As technologies adapt and improve, our educational opportunities and the mediums with which they are presented will too. “The ID is placed in a situation of having to train a workforce so they will be ready to execute innovations that have not yet been identified” (Moeller, Foshay, Huett, 2013). As Instructional Designers at this point in time, we are in unique positions to help effect such a change. Nowadays, geography, the physical location of a school or student, does not matter. We have the capabilities to truly reach the world. In my opinion, regardless of location or methods, whatever is the “most effective strategy is the one learners will actually use” (Moeller, Foshay, Huett, 2013). For example, students who have physical limitations can now take their courses online through K-12 in the comfort of their own home environments. They can have access to a tutor, in person or online, as well as a teacher driven class or in an asynchronous environment. Whatever method suits their needs, they can truly create and tailor their own educational experience to their specific needs, schedules, etc.
Distance learning will continue to evolve. It has to. As newer innovations and technologies are developed, the capabilities of distance learning programs will have to evolve as well or they will also go the way of Megalodon and T-Rex. I look forward to seeing new technologies that have not been dreamt of yet. Maybe we will be able to have computers like the ones in AVATAR. They can move screens from a portable “hard frame” to “open air”. Maybe we will have computers like the ones in Demolition Man. Oh wait! We already do: we have cars with live voices from far away = GPS. We have video conferencing via a handheld device – can you say iPad? It may be that we have two-way tv’s like they did in one of the scenes. We have that too as long as each person has a webcam.
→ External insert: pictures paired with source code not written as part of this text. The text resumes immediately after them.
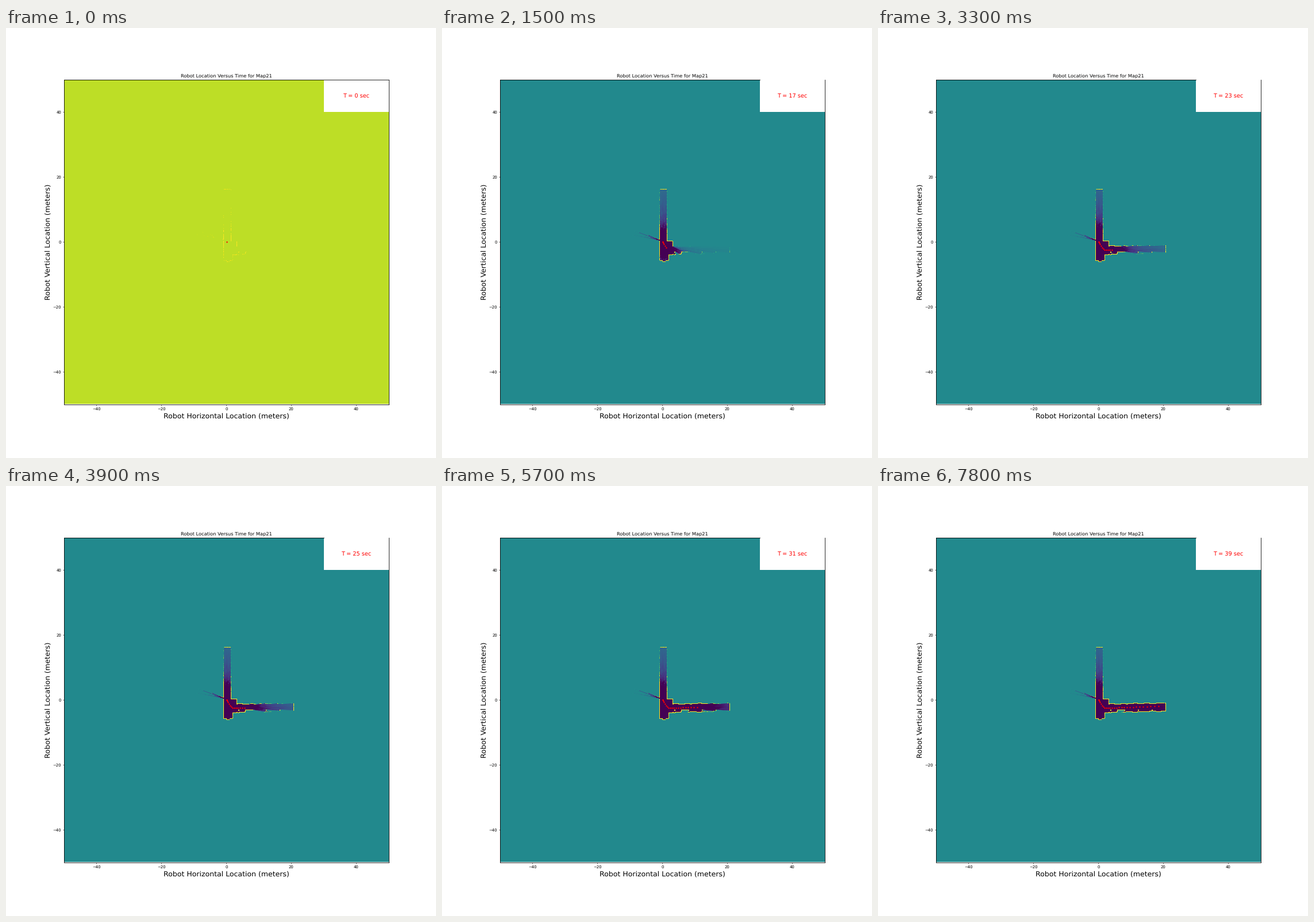
Write a matplotlib script that moves like this. It is 748 px wide and 748 px high and loops after 8000 ms.

```python
import numpy as np
import matplotlib.pyplot as plt
from matplotlib.animation import FuncAnimation
from matplotlib.patches import Rectangle

SIZE, DPI = 748, 50
TEXT_SCALE = SIZE / (15 * DPI)
LEFT, TOP, CELLS = 101, 90, 565         # map corner and width in stage pixels
X0, Y0, X1, Y1 = 325, 275, 510, 415     # window that holds the mapped rooms
STEPS, TICKS_PER_STEP, SCANS_PER_STEP = 27, 3, 3
UNKNOWN, FIRST_UNKNOWN = 0.474, 0.9
START_X, START_Y = 384, 372
RAYS = 720

plt.rcParams.update({"font.family": "DejaVu Sans", "text.hinting": "none",
                     "axes.linewidth": 1.2})
rng = np.random.default_rng(21)
yy, xx = np.mgrid[Y0:Y1, X0:X1] + 0.5


def room(left, top, right, bottom):
    return (xx > left) & (xx < right) & (yy > top) & (yy < bottom)


def passage():
    """Long side corridor, slightly tilted, with shallow niches."""
    axis = 387.5 - 0.02 * (xx - 400)
    half_width = 6.3 + 0.8 * (np.sin(xx / 3.2) > 0.3)
    return (np.abs(yy - axis) < half_width) & (xx > 400) & (xx < 500)


def doorway():
    """Narrow spokes of random length seen through the side door."""
    dx, dy = START_X - xx, START_Y - yy
    slope = dy / np.where(dx > 0, dx, np.inf)
    spoke = (slope * 25).astype(int).clip(0, 12)
    reach = rng.uniform(18, 52, 13)
    return (slope > 0.13) & (slope < 0.48) & (dx > 4) & (dx < reach[spoke])


def build_rooms():
    free = (room(379, 282, 391, 373) | room(379, 372, 401, 395)
            | room(379, 394, 394, 405) | room(384, 404, 389, 407)
            | passage() | doorway())
    for x in range(404, 480, 24):
        free &= ~room(x, 390, x + 2, 392)
    return free & ~room(416, 390, 429, 393)


free = build_rooms()


def pose(step):
    """Speeds up along the passage after easing down out of the corridor."""
    x = START_X + 0.347 * step ** 1.75
    u = np.clip(step / 8, 0, 1)
    y = START_Y + 15 * u * u * (3 - 2 * u) - 0.035 * (x - START_X)
    return x, y


def scan(step, strength, keep):
    """Cleared evidence (falls off as 1/r) and wall hits seen from one pose."""
    px, py = pose(step)
    angle = np.arange(RAYS) * 2 * np.pi / RAYS
    radius = np.arange(0.5, 190, 0.5)
    cols = (px + np.outer(np.cos(angle), radius)).astype(int) - X0
    rows = (py + np.outer(np.sin(angle), radius)).astype(int) - Y0
    cols = cols.clip(0, X1 - X0 - 1)
    rows = rows.clip(0, Y1 - Y0 - 1)
    first = np.argmax(~free[rows, cols], axis=1)
    reach = radius[first]

    dist = np.hypot(xx - px, yy - py)
    ray = np.rint(np.arctan2(yy - py, xx - px) * RAYS / (2 * np.pi)).astype(int) % RAYS
    streak = rng.uniform(0.4, 1.6, RAYS)[ray]
    cleared = np.where(dist <= reach[ray] + 0.5, strength * streak / (dist + 1), 0)

    hits = np.zeros(free.shape)
    seen = np.flatnonzero(rng.random(RAYS) < keep)
    ends = first[seen]
    np.add.at(hits, (rows[seen, ends], cols[seen, ends]), 0.25)
    hits[xx < 377] *= 0.3
    return cleared, hits


def as_map(unknown, level):
    grid = np.full((CELLS, CELLS), unknown)
    grid[Y0 - TOP:Y1 - TOP, X0 - LEFT:X1 - LEFT] = level
    return grid


def build_maps():
    _, hits = scan(0, 0, 0.4)
    maps = [as_map(FIRST_UNKNOWN,
                   FIRST_UNKNOWN + (1 - FIRST_UNKNOWN) * np.minimum(3 * hits, 1))]
    cleared_sum, hit_sum = np.zeros(free.shape), np.zeros(free.shape)
    for scan_number in range(1, (STEPS - 1) * SCANS_PER_STEP + 1):
        strength = 3 if scan_number <= SCANS_PER_STEP else 1.4
        cleared, hits = scan(scan_number / SCANS_PER_STEP, strength, 0.25)
        cleared_sum += cleared
        hit_sum += hits
        if scan_number % SCANS_PER_STEP == 0:
            open_level = UNKNOWN * (1 - np.minimum(cleared_sum, 1))
            wall_level = UNKNOWN + (1 - UNKNOWN) * np.minimum(hit_sum, 1)
            maps.append(as_map(UNKNOWN, np.where(free, open_level, wall_level)))
    return maps


maps = build_maps()
trail_x, trail_y = pose(np.arange(STEPS))
trail_x = (trail_x - LEFT) / CELLS * 100 - 50
trail_y = 50 - (trail_y - TOP) / CELLS * 100

fig = plt.figure(figsize=(SIZE / DPI, SIZE / DPI), dpi=DPI, facecolor="white")
ax = fig.add_axes([0.135, 0.125, 0.755, 0.755])
image = ax.imshow(maps[0], cmap="viridis", vmin=0, vmax=1, aspect="auto",
                  extent=(-50, 50, -50, 50), interpolation="nearest")
dots, = ax.plot([], [], "o", color="red", ms=3.4, mew=0)
ax.add_patch(Rectangle((30, 40), 20, 10, facecolor="white", lw=0, zorder=2.2))
clock = ax.text(40, 45, "", color="red", fontsize=14 * TEXT_SCALE,
                ha="center", va="center")

ax.set(xlim=(-50, 50), ylim=(-50, 50),
       xticks=range(-40, 41, 20), yticks=range(-40, 41, 20))
ax.tick_params(labelsize=10 * TEXT_SCALE)
ax.set_title("Robot Location Versus Time for Map21", fontsize=12 * TEXT_SCALE)
ax.set_xlabel("Robot Horizontal Location (meters)", fontsize=18 * TEXT_SCALE)
ax.set_ylabel("Robot Vertical Location (meters)", fontsize=18 * TEXT_SCALE)


def update(tick):
    step = tick // TICKS_PER_STEP
    image.set_data(maps[step])
    dots.set_data(trail_x[:step + 1], trail_y[:step + 1])
    # The clock panel hides its part of the top border once the run starts.
    ax.spines["top"].set_bounds(-50, 30 if step else 50)
    seconds = int(12 + 1.045 * step) if step else 0
    clock.set_text(f"T = {seconds} sec")
    return image, dots, clock


anim = FuncAnimation(fig, update, frames=80, interval=100, repeat=True, repeat_delay=0)
plt.show()
```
My opinion and definition of distance learning will evolve over this course. My opinion can only grow stronger in favor of online distance learning. As I learn more about it, I am sure I will be able to add more to defining my “definition”.
Huett, J., Moller, L., Foshay, W., & Coleman, C. (2008). The evolution of distance education: Implications for instructional design on the potential of the web (Part 3: K12). TechTrends, 52(5). 63-67.
Moller, L., Foshay, W., & Huett, J. (2008a). The evolution of distance education: Implications for instructional design on the potential of the web (Part 1: Training and development). TechTrends, 52(3), 70-75.
Moller, L., Foshay, W., & Huett, J. (2008b). The evolution of distance education: Implications for instructional design on the potential of the web (Part 2: Higher education). TechTrends, 52(4), 66-70.